So those are the three blend modes that you have to memorize, Screen, Multiply and Overlay. I kind of use a little pneumonic device to help me remember that. I think I SMO (Screen, Multiply and Overlay). Why did I want you to learn these three? Here's why. If you take a look at the Blend Mode list in the Layers panel here, you'll see that these blend modes are actually not random. They are not organized randomly. They are actually grouped logically. And if you take a look at this first group here underneath the Normal group, I call this the Darken group. Why? Because it begins with Darken. What does this blend mode group do? Well it makes stuff darker. It ignores white and makes stuff darker. We know that because that's the name of the group. We learned one blend mode in that group, Multiply.
If you know Multiply, you know what the other blend modes in this group do at a high level. Yes, there are some little variants between each blend mode within the group, but by and large every blend mode in this group ignores white and makes stuff darker. The second blend mode group, the Lighten blend mode group, what do you think that does? It makes stuff lighter. How do we know that? Because it begins with the word Lighten. The Lighten blend modes ignore black; they make things lighter. Again we have learned one within the group, Screen. If we know Screen, we know pretty much what all of the blend modes in this group do. Everything in this group tends to make things lighter and they look more black to some degree.
That last group begins with Overlay. We call it the Contrast group. How do we know? Because I just told you. It's not as self evident as the other two we have just talked about. But everything in this blend mode group ignores 50% gray and it increases contrast. It also increases saturation if you are working with colors as well. But by and large it's known as the Contrast group. It ignores 50% gray and makes things lighter or darker. So there you have it. You have learned one from each group, which means you know about 80% of your blend modes now. You don't have to actually memorize right now every single difference between these. Just stay at the high level and if you know one from each group, you will be well on your way to understanding the majority of your blend modes.
- Understanding the three must-learn blend modes
- Adding texture overlays

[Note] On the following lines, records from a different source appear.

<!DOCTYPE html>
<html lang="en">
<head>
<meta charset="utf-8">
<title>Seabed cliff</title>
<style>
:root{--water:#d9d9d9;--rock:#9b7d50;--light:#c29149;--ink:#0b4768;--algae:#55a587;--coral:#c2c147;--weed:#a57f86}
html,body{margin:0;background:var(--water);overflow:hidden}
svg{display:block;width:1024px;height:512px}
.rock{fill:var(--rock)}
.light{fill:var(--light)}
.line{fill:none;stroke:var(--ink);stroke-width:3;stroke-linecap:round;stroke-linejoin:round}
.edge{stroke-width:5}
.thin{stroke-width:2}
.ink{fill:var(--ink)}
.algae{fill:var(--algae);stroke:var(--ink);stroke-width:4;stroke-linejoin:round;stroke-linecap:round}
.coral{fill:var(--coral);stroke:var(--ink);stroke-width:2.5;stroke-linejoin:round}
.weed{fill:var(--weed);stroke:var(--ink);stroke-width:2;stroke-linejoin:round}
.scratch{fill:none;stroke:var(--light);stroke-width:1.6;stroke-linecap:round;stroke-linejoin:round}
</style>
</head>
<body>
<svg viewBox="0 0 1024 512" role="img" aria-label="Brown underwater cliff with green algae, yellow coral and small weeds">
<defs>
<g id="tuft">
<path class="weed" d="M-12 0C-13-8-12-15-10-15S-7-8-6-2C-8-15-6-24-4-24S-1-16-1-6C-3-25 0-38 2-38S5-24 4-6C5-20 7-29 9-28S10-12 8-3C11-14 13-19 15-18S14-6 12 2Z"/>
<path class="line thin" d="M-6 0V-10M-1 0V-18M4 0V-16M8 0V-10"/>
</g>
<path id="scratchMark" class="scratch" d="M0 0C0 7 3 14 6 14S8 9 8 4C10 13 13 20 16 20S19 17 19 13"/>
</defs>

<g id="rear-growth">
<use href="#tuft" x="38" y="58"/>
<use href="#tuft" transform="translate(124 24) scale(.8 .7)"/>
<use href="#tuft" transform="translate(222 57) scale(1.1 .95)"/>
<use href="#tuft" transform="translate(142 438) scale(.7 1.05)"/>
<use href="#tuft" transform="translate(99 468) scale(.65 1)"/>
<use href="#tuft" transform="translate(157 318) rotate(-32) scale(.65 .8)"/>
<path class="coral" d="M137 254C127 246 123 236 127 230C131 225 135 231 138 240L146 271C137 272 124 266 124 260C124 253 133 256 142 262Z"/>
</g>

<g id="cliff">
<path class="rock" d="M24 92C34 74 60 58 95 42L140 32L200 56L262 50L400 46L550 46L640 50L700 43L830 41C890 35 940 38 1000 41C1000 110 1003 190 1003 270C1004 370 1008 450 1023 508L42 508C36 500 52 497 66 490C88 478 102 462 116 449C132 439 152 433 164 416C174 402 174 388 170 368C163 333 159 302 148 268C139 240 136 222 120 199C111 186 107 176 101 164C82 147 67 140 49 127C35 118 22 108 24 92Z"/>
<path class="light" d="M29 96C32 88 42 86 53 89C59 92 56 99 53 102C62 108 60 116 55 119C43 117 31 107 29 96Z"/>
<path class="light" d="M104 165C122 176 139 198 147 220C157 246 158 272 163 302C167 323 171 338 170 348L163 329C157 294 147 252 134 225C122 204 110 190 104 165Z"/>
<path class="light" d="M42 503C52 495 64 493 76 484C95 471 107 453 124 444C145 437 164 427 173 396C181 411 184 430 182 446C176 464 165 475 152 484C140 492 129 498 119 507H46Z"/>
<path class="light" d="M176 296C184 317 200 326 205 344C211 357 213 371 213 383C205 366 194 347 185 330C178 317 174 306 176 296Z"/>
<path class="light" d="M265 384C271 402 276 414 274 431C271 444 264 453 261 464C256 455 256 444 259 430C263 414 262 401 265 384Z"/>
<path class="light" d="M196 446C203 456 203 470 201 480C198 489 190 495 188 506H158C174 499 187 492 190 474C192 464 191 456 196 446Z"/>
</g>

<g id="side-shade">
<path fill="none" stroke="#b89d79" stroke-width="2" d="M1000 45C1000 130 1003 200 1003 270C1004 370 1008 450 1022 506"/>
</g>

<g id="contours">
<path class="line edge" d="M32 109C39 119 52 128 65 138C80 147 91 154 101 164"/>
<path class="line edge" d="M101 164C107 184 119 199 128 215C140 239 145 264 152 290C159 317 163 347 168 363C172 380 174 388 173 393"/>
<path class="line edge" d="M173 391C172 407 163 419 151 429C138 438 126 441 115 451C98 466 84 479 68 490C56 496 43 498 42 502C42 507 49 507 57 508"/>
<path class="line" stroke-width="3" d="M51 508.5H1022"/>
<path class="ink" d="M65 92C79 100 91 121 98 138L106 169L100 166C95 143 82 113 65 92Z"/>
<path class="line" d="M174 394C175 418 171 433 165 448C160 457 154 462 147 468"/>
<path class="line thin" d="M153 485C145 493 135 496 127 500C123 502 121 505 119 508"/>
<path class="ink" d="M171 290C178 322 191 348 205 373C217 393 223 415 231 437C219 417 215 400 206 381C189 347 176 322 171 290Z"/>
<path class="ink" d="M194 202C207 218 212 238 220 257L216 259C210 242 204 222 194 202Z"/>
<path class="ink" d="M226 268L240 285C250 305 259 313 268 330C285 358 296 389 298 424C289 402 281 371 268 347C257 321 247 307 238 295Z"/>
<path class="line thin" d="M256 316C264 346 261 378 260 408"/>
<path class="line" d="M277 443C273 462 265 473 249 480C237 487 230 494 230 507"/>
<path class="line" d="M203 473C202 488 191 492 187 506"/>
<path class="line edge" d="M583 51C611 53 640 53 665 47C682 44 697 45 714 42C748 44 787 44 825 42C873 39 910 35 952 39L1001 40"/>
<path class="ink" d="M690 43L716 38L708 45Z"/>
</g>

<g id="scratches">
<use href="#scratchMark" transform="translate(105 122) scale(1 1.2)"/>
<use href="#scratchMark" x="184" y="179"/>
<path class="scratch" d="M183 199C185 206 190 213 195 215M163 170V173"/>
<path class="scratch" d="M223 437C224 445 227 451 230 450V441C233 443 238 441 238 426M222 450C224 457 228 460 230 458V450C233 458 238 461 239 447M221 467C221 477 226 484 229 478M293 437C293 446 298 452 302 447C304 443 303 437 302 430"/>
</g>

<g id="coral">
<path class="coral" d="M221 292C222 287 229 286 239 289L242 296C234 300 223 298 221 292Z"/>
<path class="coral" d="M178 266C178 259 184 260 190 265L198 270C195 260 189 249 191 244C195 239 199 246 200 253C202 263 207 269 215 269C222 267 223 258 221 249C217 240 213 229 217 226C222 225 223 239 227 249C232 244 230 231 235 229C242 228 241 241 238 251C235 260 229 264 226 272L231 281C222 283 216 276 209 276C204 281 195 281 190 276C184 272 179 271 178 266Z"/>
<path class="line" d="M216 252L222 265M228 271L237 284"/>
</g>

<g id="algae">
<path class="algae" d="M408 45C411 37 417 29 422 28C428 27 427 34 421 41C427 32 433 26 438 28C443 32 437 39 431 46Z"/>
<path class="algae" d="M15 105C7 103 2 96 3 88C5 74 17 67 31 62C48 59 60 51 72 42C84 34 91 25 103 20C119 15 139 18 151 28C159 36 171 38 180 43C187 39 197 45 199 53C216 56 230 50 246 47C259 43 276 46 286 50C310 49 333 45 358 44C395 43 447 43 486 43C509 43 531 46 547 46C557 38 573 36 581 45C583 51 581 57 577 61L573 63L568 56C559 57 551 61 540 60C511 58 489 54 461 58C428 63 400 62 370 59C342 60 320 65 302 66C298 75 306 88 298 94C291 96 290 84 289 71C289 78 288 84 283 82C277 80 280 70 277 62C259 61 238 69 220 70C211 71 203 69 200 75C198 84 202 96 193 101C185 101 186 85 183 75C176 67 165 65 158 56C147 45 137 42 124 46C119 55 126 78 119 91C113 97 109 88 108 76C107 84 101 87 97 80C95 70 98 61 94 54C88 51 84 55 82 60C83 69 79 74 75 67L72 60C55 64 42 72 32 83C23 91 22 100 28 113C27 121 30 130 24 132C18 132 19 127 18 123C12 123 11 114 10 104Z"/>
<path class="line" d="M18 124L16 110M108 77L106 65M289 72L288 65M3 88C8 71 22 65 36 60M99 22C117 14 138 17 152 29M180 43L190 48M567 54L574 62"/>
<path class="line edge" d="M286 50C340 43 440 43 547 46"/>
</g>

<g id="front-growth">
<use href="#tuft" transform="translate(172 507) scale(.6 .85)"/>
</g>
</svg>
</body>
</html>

- Recovering detail using Luminosity and Pin Light
- Enhancing highlight and shadow details
- Instant dust spot removal
- Using Overlay to add textured type
- Simulating film grain
- Adding antique color effects
- Combining adjustment layers with blending modes